Task instructions - Pull every line holding the word "transform" from the data below and copy it.

Saved entries:
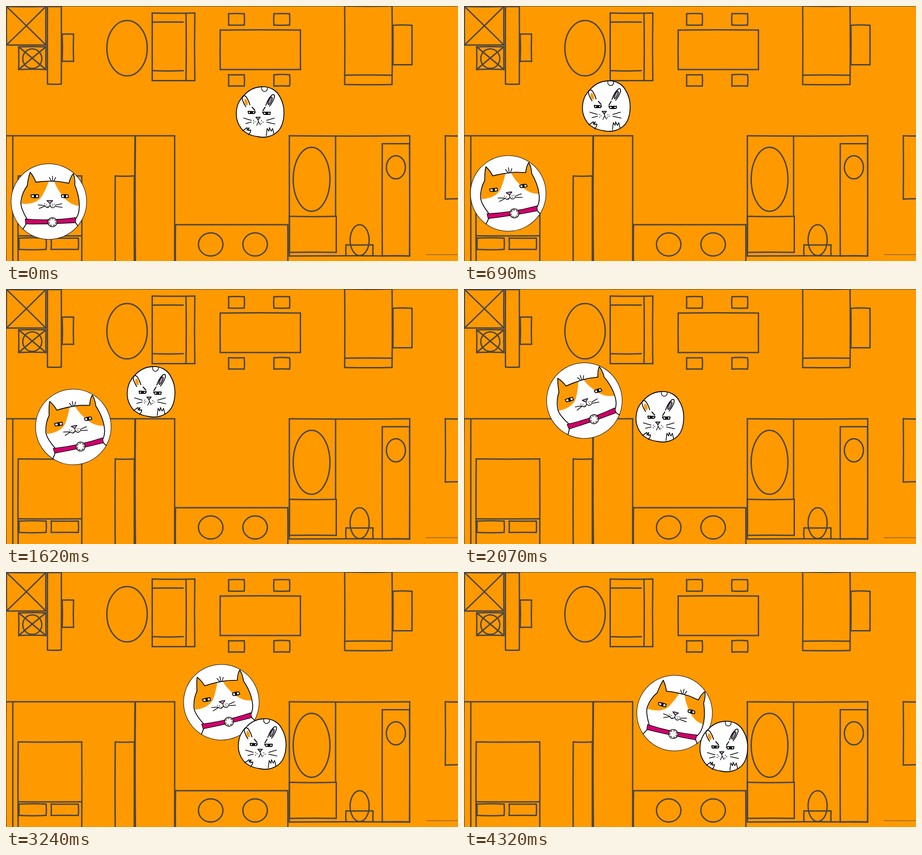
Write an HTML page that moves like this. It is 997 px wide and 562 px high and loops after 4350 ms.

```html
<!DOCTYPE html>
<html lang="en">
<head>
<meta charset="utf-8">
<title>Cat and rabbit at home</title>
<style>
html, body { margin: 0; width: 100%; height: 100%; overflow: hidden; background: #f90; }
svg { display: block; width: 997px; height: 562px; stroke-linejoin: round; stroke-linecap: round; }
</style>
</head>
<body>
<svg viewBox="0 0 997 562" fill="none">
  <rect width="997" height="562" fill="#f90"/>
  <g id="plan" stroke="#4b4542" stroke-width="3"></g>

  <g id="cat" stroke="#000" stroke-width="1.8">
    <g transform="translate(-94.5 -431)">
      <circle cx="94.5" cy="431" r="83.3" fill="#fff" stroke-width="1"/>
      <g fill="#f90" stroke="none">
        <path d="M54 366L66 387 95 386Q88 405 78 421Q64 438 34 435Q36 412 48 394Z"/>
        <path d="M107 387L139 391 149 370 152 394Q160 415 161 441Q141 439 127 421Q113 405 107 387Z"/>
      </g>
      <path d="M46 469Q31 443 33 430Q36 410 47 396Q50 376 54 366Q62 376 66 388Q90 385 117 387L139 391Q143 376 149 370Q153 380 152 395Q164 425 161 450Q160 460 154 469M44 480L37 491M153 478L158 485"/>
      <path d="M96 378L100 385M103 375V386M110 378L106 386" stroke-width="1.5"/>
      <path d="M55 416Q64 415 72 416V422Q62 423 56 421ZM122 417Q130 415 137 417L138 422Q130 424 123 422Z" fill="#fff"/>
      <path d="M62 416H66V422H62ZM128 417H132V422H128Z" fill="#000" stroke-width="1"/>
      <path d="M90 429Q97 428 103 429L97 435Z" fill="#c9a0cc" stroke-width="1.5"/>
      <path d="M97 435V440M87 441Q91 448 97 440Q102 449 109 441M71 438L85 440M73 446L86 441M109 439L123 436M110 442L124 444" stroke-width="1.5"/>
      <path d="M85 436h.1M89 438h.1M92 442h.1M103 441h.1M106 437h.1M102 437h.1"/>
      <path d="M42 469Q98 474 153 467V478Q98 481 43 480Z" fill="#d0006c" stroke-width="1.3"/>
      <circle cx="102" cy="476.5" r="10" fill="#fff" stroke-width="1.6"/>
      <circle cx="102" cy="476.5" r="7.3" stroke-width="1.3" stroke-dasharray="3.2 3.4"/>
    </g>
  </g>

  <g id="rabbit" stroke="#000" stroke-width="1.8">
    <g transform="translate(-560.5 -233.5)">
      <path d="M508 235C509 215 517 205 524 198C534 186 548 179 563 178C583 177 597 186 604 200C611 212 614 225 613 240C612 258 606 273 594 281C582 289 570 291 556 288C540 286 528 281 519 270C512 261 507 250 508 235Z" fill="#fff"/>
      <path d="M564 179C562 191 577 192 577 180" stroke-width="1.5"/>
      <path d="M529 222Q521 210 521 201Q525 194 531 202Q536 210 538 218M573 219Q578 204 587 196Q593 193 592 201Q588 213 581 221"/>
      <ellipse cx="529.5" cy="212" rx="3.6" ry="7.5" fill="#f90" stroke="none" transform="rotate(-17 529.5 212)"/>
      <ellipse cx="582.5" cy="209" rx="3" ry="9" fill="#a58fa8" stroke-width="1.5" transform="rotate(25 582.5 209)"/>
      <path d="M534 232L550 233 548 237 535 237ZM566 234L583 234 582 239 569 239ZM543 223L549 230M566.5 231L571.5 223" stroke-width="2"/>
      <path d="M539 233H544V236H539ZM573 235H578V238H573Z" fill="#000" stroke-width="1"/>
      <path d="M551 245H561L556 251Z" fill="#b78fb8" stroke-width="1.5"/>
      <path d="M556 251L557 256M553 263L557 255 561 262M524 247L541 252M529 259L541 256M575 252L592 247M575 256L593 260" stroke-width="1.5"/>
      <path d="M546 252h.1M549 255h.1M546 258h.1M564 253h.1M567 256h.1M563 259h.1"/>
      <path d="M522 275L532 268 532 274 536 268 535 275 540 273 539 278 535 284M574 286L576 270 580 276 581 268 585 276 588 270 591 282" stroke-width="1.6"/>
    </g>
  </g>
</svg>
<script>
const LOOP = 4350, STEP = 30;
const byId = id => document.getElementById(id);

// Floor plan, drawn with slightly bowed strokes
let seed = 7;
const bow = () => (seed = seed * 16807 % 2147483647) / 2147483647 * 3 - 1.5;

function add(tag, attrs) {
  const node = document.createElementNS("http://www.w3.org/2000/svg", tag);
  for (const name in attrs) node.setAttribute(name, attrs[name]);
  byId("plan").append(node);
}

function stroke(x1, y1, x2, y2, width = 3) {
  const mx = (x1 + x2) / 2 + bow(), my = (y1 + y2) / 2 + bow();
  add("path", { d: `M${x1} ${y1}Q${mx} ${my} ${x2} ${y2}`, "stroke-width": width });
}

function box(x, y, w, h) {
  const r = x + w, b = y + h;
  stroke(x, y, r, y);
  stroke(r, y, r, b);
  stroke(r, b, x, b);
  stroke(x, b, x, y);
}

function crossed(x, y, w, h) {
  box(x, y, w, h);
  stroke(x, y, x + w, y + h);
  stroke(x + w, y, x, y + h);
}

const oval = (cx, cy, rx, ry) => add("ellipse", { cx, cy, rx, ry });

function drawPlan() {
  add("path", { d: "M0 562V0H997", "stroke-width": 2 });

  // Hall and living room
  crossed(1, 1, 87, 85);
  crossed(28, 90, 60, 50);
  oval(58, 116, 21, 21.5);
  box(91.5, 1, 30.5, 171);
  box(124, 62, 25, 60);
  oval(267, 93, 44.5, 61);
  box(322.5, 15.5, 94, 149);
  stroke(397, 16, 397, 164);
  for (const y of [35.5, 142.5]) stroke(324, y, 391, y);

  // Dining table, chairs and sofa
  box(472.5, 53, 177, 87);
  for (const x of [491, 591]) for (const y of [17, 151.5]) box(x, y, 34.5, 25);
  box(747, 0, 104.5, 173);
  stroke(748, 152.5, 851, 152.5);
  box(853.5, 42.5, 42, 87);

  // Bedroom
  box(0, 286, 372, 300);
  stroke(15, 287, 15, 562);
  stroke(285, 287, 285, 562, 4);
  box(241, 374.5, 42, 200);
  box(27, 374.5, 140, 200);
  stroke(27, 506.5, 166, 506.5);
  for (const x of [28.5, 99.5]) box(x, 511.5, 60, 25);

  // Kitchen and bathroom
  box(374, 482, 247.5, 100);
  for (const x of [451.5, 549.5]) oval(x, 525.5, 27, 25.5);
  box(625, 286, 265.5, 265);
  stroke(727, 287, 727, 463);
  box(625, 463.5, 103.5, 79.5);
  oval(674, 382, 40.5, 70.5);
  box(830, 303.5, 60, 247.5);
  oval(860, 355.5, 21, 25.5);
  oval(780, 516, 21, 34);
  box(750, 526.5, 59.5, 24);
  box(969, 286, 60, 139.5);
  add("path", { d: "M927 548H997", "stroke-width": 1 });
}

// Key poses: time, x, y, angle
const actors = {
  cat: [
    [0, 94.5, 431, -.5], [690, 97.5, 413, -8], [1200, 98, 418, -9],
    [1620, 148.5, 304, -11], [2070, 265.5, 246, -18], [2310, 335, 230, -14],
    [2670, 441, 262, -9], [2730, 458, 266, -9], [3240, 475, 287, -12],
    [3810, 473.5, 294, -13], [4320, 464.5, 311, 13]
  ],
  rabbit: [
    [0, 560.5, 233.5, 0], [1020, 285, 219, 0], [1620, 320, 226.5, 0],
    [2070, 432, 281.5, 0], [2670, 548, 370, 0], [2730, 558, 375.5, 0],
    [3240, 565, 379, 0], [3810, 572.5, 385, 13], [4320, 573, 384.5, 0]
  ]
};

const slope = (keys, i, c) =>
  (keys[i + 1][c] - keys[i][c]) / (keys[i + 1][0] - keys[i][0]);

// Harmonic mean of neighbouring slopes avoids overshoot; the ends are parabolic
function tangent(keys, i, c) {
  const last = keys.length - 1;
  if (i === 0) return 2 * slope(keys, 0, c) - tangent(keys, 1, c);
  if (i === last) return 2 * slope(keys, last - 1, c) - tangent(keys, last - 1, c);
  const a = slope(keys, i - 1, c), b = slope(keys, i, c);
  return a * b > 0 ? 2 * a * b / (a + b) : 0;
}

function pose(keys, t) {
  let i = 0;
  while (i < keys.length - 2 && t >= keys[i + 1][0]) i++;
  const [p, q] = [keys[i], keys[i + 1]];
  const span = q[0] - p[0], u = (t - p[0]) / span, v = 1 - u;
  return [1, 2, 3].map(c =>
    v * v * (1 + 2 * u) * p[c] + u * u * (3 - 2 * u) * q[c] +
    span * u * v * (v * tangent(keys, i, c) - u * tangent(keys, i + 1, c)));
}

function draw() {
  const t = Math.floor(performance.now() % LOOP / STEP) * STEP;
  for (const id in actors) {
    const [x, y, angle] = pose(actors[id], t);
    byId(id).setAttribute("transform", `translate(${x} ${y}) rotate(${angle})`);
  }
  requestAnimationFrame(draw);
}

drawPlan();
draw();
</script>
</body>
</html>
```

Exercise solution -
    <g transform="translate(-94.5 -431)">
    <g transform="translate(-560.5 -233.5)">
      <ellipse cx="529.5" cy="212" rx="3.6" ry="7.5" fill="#f90" stroke="none" transform="rotate(-17 529.5 212)"/>
      <ellipse cx="582.5" cy="209" rx="3" ry="9" fill="#a58fa8" stroke-width="1.5" transform="rotate(25 582.5 209)"/>
    byId(id).setAttribute("transform", `translate(${x} ${y}) rotate(${angle})`);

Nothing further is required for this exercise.